— Your assignment —
I would like each line of the data that holds the word "body" copied out.

[Dataset entries]
═══
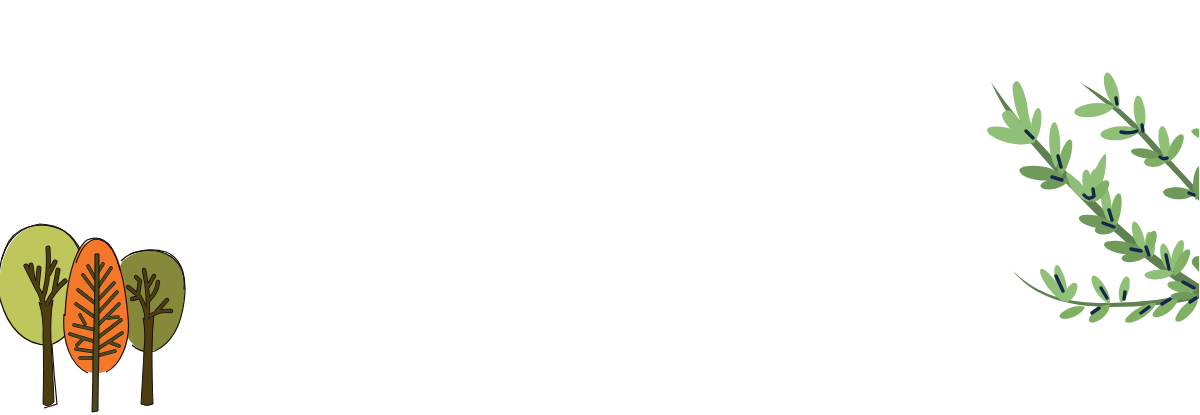
<!DOCTYPE html>
<html lang="en">
<head>
<meta charset="utf-8">
<title>Trees and branches banner</title>
<style>
:root{--paper:#fff;--lime:#bfc75c;--orange:#f4772a;--olive:#86893a;--bark:#4f3d12;--twig:#4d4a20;--ink:#15120c;--leaf-light:#90c077;--leaf-mid:#80b064;--leaf-dark:#6f9a59;--stem:#5f8050;--navy:#14264a}
html,body{margin:0;height:100%;overflow:hidden;background:var(--paper)}
.banner{display:block;width:1200px;height:415px;background:var(--paper)}
.outline{fill:none;stroke:var(--ink);stroke-width:1.2}
.bark{fill:var(--bark);stroke:var(--ink);stroke-width:1}
.limb{fill:none;stroke:var(--bark);stroke-linecap:round;stroke-linejoin:round}
.limb-edge{fill:none;stroke:var(--ink);stroke-linecap:round;stroke-linejoin:round}
.light{fill:var(--leaf-light)}
.mid{fill:var(--leaf-mid)}
.dark{fill:var(--leaf-dark)}
.stem{fill:var(--stem)}
.accents{fill:none;stroke:var(--navy);stroke-width:3.4;stroke-linecap:round}
</style>
</head>
<body>
<svg class="banner" viewBox="0 0 1200 415" role="img" aria-label="Three autumn trees on the left and leafy green branches on the right">
<defs>
<path id="leaf" d="M0 0C6-8 24-12 36-5Q42 0 36 4C24 10 7 8 0 0Z"/>
<clipPath id="banner-edge"><rect width="1199" height="415"/></clipPath>
<path id="lime-limbs" d="M46 318Q44 298 36 286L26 266M37 288L39 268M33 279L31 265M42 300Q50 280 48 248M49 274L55 262M47 304Q54 290 65 281M54 292L58 270"/>
<path id="olive-limbs" d="M147 322Q146 304 138 295L128 287M140 297L132 299M138 294L140 281L136 277M147 318Q150 298 144 270M147 288L154 276M149 300Q157 292 158 282M150 316Q158 310 171 311M157 311L167 300"/>
<path id="orange-limbs" d="M96 280L88 266M96 275L103 264M96 292L83 275M96 290L111 268M96 304L78 290M96 302L114 283M96 318L76 304M96 315L117 292M96 330L74 325M96 327L119 304M96 342L70 334M96 339L121 320M96 352L76 349M96 350L122 333M96 358L80 358M96 356L115 351M85 324L80 315M108 318L118 317M84 338L77 345M109 342L119 346"/>
</defs>

<g id="trees">
<g id="olive-tree">
<path fill="var(--olive)" d="M122 262C134 249 160 247 174 259C187 271 186 300 180 320C174 340 160 353 146 351C130 349 119 326 117 302Q115 274 122 262Z"/>
<path class="outline" d="M121 261C132 249 153 248 166 252C184 259 187 281 184 302C181 325 172 343 155 351Q142 354 132 345"/>
<path class="outline" stroke-width=".7" d="M130 254Q155 245 173 258Q186 269 184 290"/>
<use href="#olive-limbs" class="limb-edge" stroke-width="4.4"/>
<path class="bark" d="M143 318Q148 322 154 314Q152 332 152 350Q152 382 153 404Q147 407 141 404Q143 372 144 350Q146 332 143 318Z"/>
<use href="#olive-limbs" class="limb" stroke-width="2.8"/>
</g>
<g id="lime-tree">
<path fill="var(--lime)" d="M40 225C66 224 82 242 84 270C86 304 75 339 51 344C24 348 5 326 0 299C-4 265 8 229 40 225Z"/>
<path class="outline" d="M0 300Q-5 266 9 241C22 222 48 222 64 231C80 242 85 264 84 281M0 299C8 328 25 346 50 345Q59 342 66 335"/>
<path class="outline" stroke-width=".7" d="M2 259Q10 229 40 224Q69 225 81 251M52 345Q54 376 57 404L44 408"/>
<use href="#lime-limbs" class="limb-edge" stroke-width="5"/>
<path class="bark" d="M39 302Q46 311 53 300Q50 316 51 340Q53 378 54 402Q48 408 43 404Q44 366 43 337Q44 318 39 302Z"/>
<use href="#lime-limbs" class="limb" stroke-width="3.4"/>
</g>
<g id="orange-tree">
<path fill="var(--orange)" d="M97 239C114 239 121 263 126 291C131 322 130 345 119 361C109 375 89 378 77 364C64 350 62 328 66 300C70 270 77 239 97 239Z"/>
<path class="outline" d="M65 316C66 283 74 250 87 240Q101 234 111 247C121 264 126 291 128 317C131 342 120 366 106 372M64 314C62 341 70 365 88 373"/>
<path class="outline" stroke-width=".7" d="M76 263Q84 239 98 239Q114 243 120 270"/>
<use href="#orange-limbs" class="limb-edge" stroke-width="3.6"/>
<use href="#orange-limbs" class="limb" style="stroke:var(--twig)" stroke-width="2.6"/>
<path class="bark" style="fill:var(--twig)" d="M95 254L99 254Q99 314 99 345Q98 386 98 411L92 412Q93 382 93 350Q95 308 95 254Z"/>
</g>
</g>

<g id="branches" clip-path="url(#banner-edge)">
<g id="upper-branch">
<path class="stem" d="M1081 83Q1101 94 1120 109Q1143 129 1162 151L1199 191V201Q1179 176 1159 157Q1139 133 1115 111Q1097 97 1081 83Z"/>
<g class="light">
<use href="#leaf" transform="translate(1118 109) rotate(-107) scale(.98 .75)"/>
<use href="#leaf" transform="translate(1114 107) rotate(173) scale(1.03 .85)"/>
<use href="#leaf" transform="translate(1142 132) rotate(-96) scale(.94 .7)"/>
<use href="#leaf" transform="translate(1140 131) rotate(175) scale(1.02 .85)"/>
<use href="#leaf" transform="translate(1167 160) rotate(-98) scale(.88 .65)"/>
</g>
<g class="mid">
<use href="#leaf" transform="translate(1168 162) rotate(-62) scale(.8 .65)"/>
<use href="#leaf" transform="translate(1168 159) rotate(172) scale(.62 .7)"/>
</g>
<g class="dark">
<use href="#leaf" transform="translate(1161 156) rotate(190) scale(.78 .6)"/>
<use href="#leaf" transform="translate(1195 194) rotate(184) scale(.82 .75)"/>
<use href="#leaf" transform="translate(1196 200) rotate(-83) scale(.88 .6)"/>
</g>
<path class="mid" d="M1191 131Q1195 127 1199 129V138Q1194 136 1191 131Z"/>
</g>

<g id="middle-branch">
<path class="stem" d="M991 82Q1011 112 1038 141Q1068 174 1096 202Q1129 236 1162 260L1199 284V297Q1175 281 1154 265Q1120 239 1089 207Q1060 178 1034 147Q1007 119 991 82Z"/>
<g class="light">
<path d="M1034 144C1026 132 1016 119 1013 93Q1011 82 1017 81Q1022 83 1027 103Q1028 116 1033 130Z"/>
<path d="M1034 142C1018 138 1002 124 1002 114Q1008 106 1015 115Q1024 125 1034 142Z"/>
<use href="#leaf" transform="translate(1035 142) rotate(195) scale(1.27 .9)"/>
<use href="#leaf" transform="translate(1034 142) rotate(-82) scale(.88 .6)"/>
<use href="#leaf" transform="translate(1056 168) rotate(-92) scale(1.18 .68)"/>
<path d="M1090 202C1093 190 1085 174 1096 168Q1103 153 1106 154C1107 174 1102 190 1090 202Z"/>
<path d="M1089 202Q1070 195 1066 174Q1067 170 1075 178Q1086 185 1089 202Z"/>
<use href="#leaf" transform="translate(1091 201) rotate(-99) scale(.82 .65)"/>
<use href="#leaf" transform="translate(1110 224) rotate(-99) scale(1.1 .6)"/>
<use href="#leaf" transform="translate(1144 252) rotate(-108) scale(.82 .62)"/>
<use href="#leaf" transform="translate(1152 257) rotate(-96) scale(.65 .6)"/>
<use href="#leaf" transform="translate(1170 272) rotate(-104) scale(.75 .6)"/>
<use href="#leaf" transform="translate(1172 272) rotate(-72) scale(.86 .62)"/>
<use href="#leaf" transform="translate(1174 273) rotate(176) scale(.76 .6)"/>
</g>
<g class="mid">
<use href="#leaf" transform="translate(1059 178) rotate(-73) scale(1.03 .65)"/>
<use href="#leaf" transform="translate(1092 202) rotate(-52) scale(.68 .7)"/>
<use href="#leaf" transform="translate(1113 229) rotate(-80) scale(.93 .62)"/>
<use href="#leaf" transform="translate(1147 253) rotate(-70) scale(.6 .6)"/>
<use href="#leaf" transform="translate(1174 276) rotate(-60) scale(.78 .62)"/>
<use href="#leaf" transform="translate(1196 290) rotate(192) scale(.75 .65)"/>
</g>
<g class="dark">
<use href="#leaf" transform="translate(1063 176) rotate(188) scale(1.13 .88)"/>
<use href="#leaf" transform="translate(1069 180) rotate(168) scale(.75 .65)"/>
<use href="#leaf" transform="translate(1114 225) rotate(192) scale(.92 .75)"/>
<use href="#leaf" transform="translate(1118 227) rotate(172) scale(.6 .65)"/>
<use href="#leaf" transform="translate(1144 251) rotate(190) scale(1.04 .78)"/>
<use href="#leaf" transform="translate(1149 253) rotate(168) scale(.72 .65)"/>
<path d="M1199 256Q1191 256 1192 264L1199 272Z"/>
</g>
</g>

<g id="lower-branch">
<path class="stem" d="M1013 271C1037 294 1065 304 1110 303Q1160 302 1199 292V299Q1160 307 1110 307C1062 307 1031 294 1013 271Z"/>
<g class="light">
<use href="#leaf" transform="translate(1065 302) rotate(-126) scale(1.05 .62)"/>
<use href="#leaf" transform="translate(1066 302) rotate(-104) scale(.98 .62)"/>
<use href="#leaf" transform="translate(1066 302) rotate(-62) scale(.55 .6)"/>
<use href="#leaf" transform="translate(1110 304) rotate(-121) scale(.85 .65)"/>
<use href="#leaf" transform="translate(1121 303) rotate(-76) scale(.7 .6)"/>
</g>
<g class="mid">
<use href="#leaf" transform="translate(1085 307) rotate(159) scale(.7 .6)"/>
<use href="#leaf" transform="translate(1110 305) rotate(142) scale(.68 .65)"/>
<use href="#leaf" transform="translate(1156 303) rotate(149) scale(.92 .65)"/>
<use href="#leaf" transform="translate(1178 299) rotate(146) scale(.78 .65)"/>
<use href="#leaf" transform="translate(1198 298) rotate(134) scale(.82 .65)"/>
</g>
<use href="#leaf" class="dark" transform="translate(1198 295) rotate(178) scale(.7 .5)"/>
</g>

<path class="accents" d="M1116 98L1117 104M1142 125L1143 131M1121 132Q1130 134 1137 131M1160 157Q1164 160 1167 158M1189 193L1194 195M1026 131L1033 138M1058 156L1061 167M1052 177L1062 180M1084 195Q1089 201 1094 196L1093 189M1109 210L1112 220M1103 223L1114 227M1131 249L1141 251M1146 247L1149 255M1166 255L1169 269M1183 282L1194 288M1056 276L1063 291M1101 288L1107 298M1125 292L1124 299M1092 313L1099 308M1141 313L1149 307M1162 304L1170 299M1190 302L1196 298"/>
</g>
</svg>
</body>
</html>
═══
— Written answer —
html,body{margin:0;height:100%;overflow:hidden;background:var(--paper)}
<body>
</body>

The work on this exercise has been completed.